Michael Dirda in The Washington Post:

Book Thirty years ago the literary critic and editor Malcolm Cowley brought out a memoir called The View from 80. It was, as you might guess, a slender volume about old age, much of it emphasizing the “grow old along with me!/The best is yet to be” approach to the advancing years. I had to assign the book for review and, after some thought, called up the distinguished and elderly scholar Douglas Bush, long a fixture of the English department at Harvard. I had every reason to expect Professor Bush to confirm an image of old age as a time of retirement and happy retrospection, of favorite volumes reread before the fireplace, of glasses of brandy shared with friends while reminiscing over the good times, a period, in other words, of serene pleasures and quiet satisfactions.

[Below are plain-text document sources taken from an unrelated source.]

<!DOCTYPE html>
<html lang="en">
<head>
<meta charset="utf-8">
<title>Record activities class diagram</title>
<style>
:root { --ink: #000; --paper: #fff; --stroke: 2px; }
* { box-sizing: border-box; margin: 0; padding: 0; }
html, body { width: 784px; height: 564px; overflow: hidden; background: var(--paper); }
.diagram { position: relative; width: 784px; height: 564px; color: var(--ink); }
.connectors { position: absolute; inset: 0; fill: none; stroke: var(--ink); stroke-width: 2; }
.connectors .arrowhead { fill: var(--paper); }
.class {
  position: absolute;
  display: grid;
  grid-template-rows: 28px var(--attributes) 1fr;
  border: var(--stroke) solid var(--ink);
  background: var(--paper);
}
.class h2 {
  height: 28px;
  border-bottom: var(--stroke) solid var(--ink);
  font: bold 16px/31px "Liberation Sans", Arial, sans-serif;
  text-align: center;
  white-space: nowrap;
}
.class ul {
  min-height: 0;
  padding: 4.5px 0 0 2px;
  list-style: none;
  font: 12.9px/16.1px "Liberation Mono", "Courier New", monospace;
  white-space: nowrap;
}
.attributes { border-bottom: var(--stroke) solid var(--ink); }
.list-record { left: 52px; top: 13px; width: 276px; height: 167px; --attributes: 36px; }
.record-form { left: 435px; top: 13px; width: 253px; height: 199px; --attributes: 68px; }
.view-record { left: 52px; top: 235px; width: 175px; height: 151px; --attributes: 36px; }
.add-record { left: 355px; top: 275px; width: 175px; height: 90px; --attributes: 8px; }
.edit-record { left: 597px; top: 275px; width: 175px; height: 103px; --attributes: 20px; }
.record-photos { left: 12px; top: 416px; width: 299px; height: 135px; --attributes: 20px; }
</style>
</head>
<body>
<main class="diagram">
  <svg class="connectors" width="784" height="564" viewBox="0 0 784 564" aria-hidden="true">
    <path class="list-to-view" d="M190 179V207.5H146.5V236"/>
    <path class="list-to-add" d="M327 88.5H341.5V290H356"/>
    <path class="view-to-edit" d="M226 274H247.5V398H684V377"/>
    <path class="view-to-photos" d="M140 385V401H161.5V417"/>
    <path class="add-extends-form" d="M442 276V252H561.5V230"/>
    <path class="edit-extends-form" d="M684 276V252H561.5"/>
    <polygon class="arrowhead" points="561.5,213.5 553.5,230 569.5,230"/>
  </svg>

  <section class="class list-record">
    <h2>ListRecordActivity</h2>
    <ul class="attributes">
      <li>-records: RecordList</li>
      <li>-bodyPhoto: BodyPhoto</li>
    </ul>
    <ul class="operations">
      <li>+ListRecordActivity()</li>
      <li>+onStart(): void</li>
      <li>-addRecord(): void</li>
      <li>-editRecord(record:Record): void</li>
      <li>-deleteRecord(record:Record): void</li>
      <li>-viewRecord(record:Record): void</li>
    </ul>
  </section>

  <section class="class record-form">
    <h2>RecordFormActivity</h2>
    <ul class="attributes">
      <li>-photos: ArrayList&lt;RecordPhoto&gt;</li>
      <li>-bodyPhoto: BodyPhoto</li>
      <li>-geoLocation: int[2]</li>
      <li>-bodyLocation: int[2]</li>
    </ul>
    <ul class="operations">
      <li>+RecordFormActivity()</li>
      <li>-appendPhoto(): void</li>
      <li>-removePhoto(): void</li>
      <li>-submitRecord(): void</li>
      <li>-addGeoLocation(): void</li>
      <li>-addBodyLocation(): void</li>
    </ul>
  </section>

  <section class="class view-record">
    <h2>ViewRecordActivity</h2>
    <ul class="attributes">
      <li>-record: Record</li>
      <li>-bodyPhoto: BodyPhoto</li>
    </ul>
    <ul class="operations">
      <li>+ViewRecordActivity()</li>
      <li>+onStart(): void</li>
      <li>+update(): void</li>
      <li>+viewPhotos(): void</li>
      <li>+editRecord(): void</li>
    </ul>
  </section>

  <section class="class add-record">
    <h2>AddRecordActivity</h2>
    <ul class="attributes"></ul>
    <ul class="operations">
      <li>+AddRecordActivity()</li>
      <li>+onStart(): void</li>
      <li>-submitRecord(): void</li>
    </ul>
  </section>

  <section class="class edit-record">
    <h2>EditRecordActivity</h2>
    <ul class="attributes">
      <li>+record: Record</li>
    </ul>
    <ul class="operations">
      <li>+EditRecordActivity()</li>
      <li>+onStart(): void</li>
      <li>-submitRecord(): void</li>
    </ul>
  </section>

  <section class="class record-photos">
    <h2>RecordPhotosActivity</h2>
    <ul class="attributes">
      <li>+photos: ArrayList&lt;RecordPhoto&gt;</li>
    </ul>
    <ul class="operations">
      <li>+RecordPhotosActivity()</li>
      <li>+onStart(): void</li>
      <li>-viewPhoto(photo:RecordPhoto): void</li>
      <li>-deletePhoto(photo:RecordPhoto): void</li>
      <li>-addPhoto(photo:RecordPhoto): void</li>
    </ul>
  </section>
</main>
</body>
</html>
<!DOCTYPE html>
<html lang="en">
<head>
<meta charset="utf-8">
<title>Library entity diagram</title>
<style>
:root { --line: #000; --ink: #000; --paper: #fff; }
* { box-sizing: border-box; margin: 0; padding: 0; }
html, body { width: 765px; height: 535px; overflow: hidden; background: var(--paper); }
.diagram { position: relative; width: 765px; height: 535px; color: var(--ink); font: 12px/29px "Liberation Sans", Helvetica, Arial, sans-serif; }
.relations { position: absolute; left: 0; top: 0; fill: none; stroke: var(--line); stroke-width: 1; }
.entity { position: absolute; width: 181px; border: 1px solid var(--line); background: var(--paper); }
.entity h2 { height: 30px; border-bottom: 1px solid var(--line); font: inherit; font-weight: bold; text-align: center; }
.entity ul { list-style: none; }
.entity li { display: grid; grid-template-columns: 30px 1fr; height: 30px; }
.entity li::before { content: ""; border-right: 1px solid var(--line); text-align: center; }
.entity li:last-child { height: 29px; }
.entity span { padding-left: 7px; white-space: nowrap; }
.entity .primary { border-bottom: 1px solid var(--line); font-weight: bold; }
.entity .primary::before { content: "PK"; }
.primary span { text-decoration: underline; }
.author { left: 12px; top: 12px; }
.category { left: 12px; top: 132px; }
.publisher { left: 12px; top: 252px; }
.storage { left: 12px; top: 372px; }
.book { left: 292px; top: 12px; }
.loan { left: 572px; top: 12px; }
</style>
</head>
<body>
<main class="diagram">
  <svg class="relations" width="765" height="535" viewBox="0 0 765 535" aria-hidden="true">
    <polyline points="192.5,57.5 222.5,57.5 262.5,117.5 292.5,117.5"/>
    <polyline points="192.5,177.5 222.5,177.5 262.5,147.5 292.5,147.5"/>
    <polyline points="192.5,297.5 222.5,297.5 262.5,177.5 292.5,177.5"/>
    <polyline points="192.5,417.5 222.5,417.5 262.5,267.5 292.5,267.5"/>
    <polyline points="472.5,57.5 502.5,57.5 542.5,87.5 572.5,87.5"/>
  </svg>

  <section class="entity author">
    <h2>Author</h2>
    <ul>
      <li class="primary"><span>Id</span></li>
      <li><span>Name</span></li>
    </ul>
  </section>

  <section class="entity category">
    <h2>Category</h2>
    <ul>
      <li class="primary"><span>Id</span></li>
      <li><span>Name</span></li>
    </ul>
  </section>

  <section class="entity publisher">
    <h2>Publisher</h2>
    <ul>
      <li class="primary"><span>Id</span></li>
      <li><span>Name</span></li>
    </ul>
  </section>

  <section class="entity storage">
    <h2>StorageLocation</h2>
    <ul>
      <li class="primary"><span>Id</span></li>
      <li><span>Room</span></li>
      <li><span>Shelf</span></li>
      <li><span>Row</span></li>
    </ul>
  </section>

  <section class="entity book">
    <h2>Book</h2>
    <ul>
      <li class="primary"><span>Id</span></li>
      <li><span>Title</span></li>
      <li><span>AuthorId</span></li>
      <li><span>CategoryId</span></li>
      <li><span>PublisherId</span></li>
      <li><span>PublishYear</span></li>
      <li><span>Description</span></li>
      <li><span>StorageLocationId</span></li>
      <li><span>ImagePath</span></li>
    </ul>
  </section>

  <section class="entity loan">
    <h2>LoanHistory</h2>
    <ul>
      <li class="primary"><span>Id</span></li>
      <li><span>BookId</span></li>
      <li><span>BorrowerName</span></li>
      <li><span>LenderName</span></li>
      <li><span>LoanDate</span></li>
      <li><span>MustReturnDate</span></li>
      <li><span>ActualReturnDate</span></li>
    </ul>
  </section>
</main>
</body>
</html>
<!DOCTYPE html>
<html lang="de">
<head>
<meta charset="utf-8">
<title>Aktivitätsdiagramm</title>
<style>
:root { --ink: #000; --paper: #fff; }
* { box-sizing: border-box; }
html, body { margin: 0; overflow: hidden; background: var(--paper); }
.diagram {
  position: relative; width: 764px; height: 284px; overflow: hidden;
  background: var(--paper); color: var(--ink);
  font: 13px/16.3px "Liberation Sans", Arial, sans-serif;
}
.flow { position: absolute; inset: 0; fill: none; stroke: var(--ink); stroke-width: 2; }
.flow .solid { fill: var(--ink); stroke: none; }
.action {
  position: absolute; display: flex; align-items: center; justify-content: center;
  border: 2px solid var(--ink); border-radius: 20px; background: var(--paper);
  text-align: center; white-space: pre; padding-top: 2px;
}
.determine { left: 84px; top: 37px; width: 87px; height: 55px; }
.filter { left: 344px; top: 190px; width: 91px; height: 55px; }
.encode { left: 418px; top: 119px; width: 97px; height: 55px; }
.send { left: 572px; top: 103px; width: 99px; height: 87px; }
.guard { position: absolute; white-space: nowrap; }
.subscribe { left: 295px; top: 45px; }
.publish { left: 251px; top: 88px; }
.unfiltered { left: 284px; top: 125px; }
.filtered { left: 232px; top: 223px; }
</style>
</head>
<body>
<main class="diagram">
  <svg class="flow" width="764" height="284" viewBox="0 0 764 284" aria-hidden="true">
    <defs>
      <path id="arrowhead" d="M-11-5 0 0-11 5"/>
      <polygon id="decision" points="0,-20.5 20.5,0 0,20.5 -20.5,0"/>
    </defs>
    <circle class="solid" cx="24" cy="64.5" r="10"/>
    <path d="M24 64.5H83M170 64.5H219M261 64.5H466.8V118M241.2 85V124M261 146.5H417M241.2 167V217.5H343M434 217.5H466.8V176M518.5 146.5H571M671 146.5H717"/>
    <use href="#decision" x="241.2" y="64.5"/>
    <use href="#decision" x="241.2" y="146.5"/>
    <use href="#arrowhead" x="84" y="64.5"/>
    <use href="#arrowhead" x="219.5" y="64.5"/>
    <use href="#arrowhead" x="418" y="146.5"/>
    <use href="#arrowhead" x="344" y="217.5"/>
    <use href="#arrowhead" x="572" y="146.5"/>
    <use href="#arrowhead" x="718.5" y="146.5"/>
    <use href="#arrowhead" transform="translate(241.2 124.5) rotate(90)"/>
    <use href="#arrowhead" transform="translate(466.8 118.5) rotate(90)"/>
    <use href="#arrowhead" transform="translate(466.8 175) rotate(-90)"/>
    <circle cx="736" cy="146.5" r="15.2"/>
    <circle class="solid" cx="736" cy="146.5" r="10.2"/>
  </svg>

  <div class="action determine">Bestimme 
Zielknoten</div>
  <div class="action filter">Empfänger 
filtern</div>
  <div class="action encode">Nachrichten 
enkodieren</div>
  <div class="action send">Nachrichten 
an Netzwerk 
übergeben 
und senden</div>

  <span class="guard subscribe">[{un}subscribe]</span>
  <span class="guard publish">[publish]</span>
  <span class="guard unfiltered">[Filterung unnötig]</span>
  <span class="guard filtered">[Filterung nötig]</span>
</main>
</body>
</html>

Bush's piece was an angry cry of rage at these familiar clichés. Old age was cruel and bitter, a time of ashes, not warming fires. He wrote that he could hardly read anymore, and when he could, even favorite books seemed stale and unprofitable. His doctors had cut out drink; his diet was restricted; his body gave him nothing but trouble and misery. A once formidable memory was going, and with it the accumulated knowledge and wisdom of a lifetime of scholarship. Those rosy images of a cultivated and leisurely Otium were all mirages. The so-called sunset years were at best tedious and at worst an ordeal.

Somewhere Towards the End, Diana Athill's account of growing old, lacks Bush's passion but does underscore that, on the whole, the later years are a time of making do with less of everything except aches and pain. Only writing — a talent that the now 91-year-old Athill discovered relatively late in life — affords some modest pleasure to this former editor for the English publisher André Deutsch. To readers Athill delivers far more than modest pleasure: Her easy-going prose and startling honesty are riveting, for whither she has gone many of us will go as well.

More here.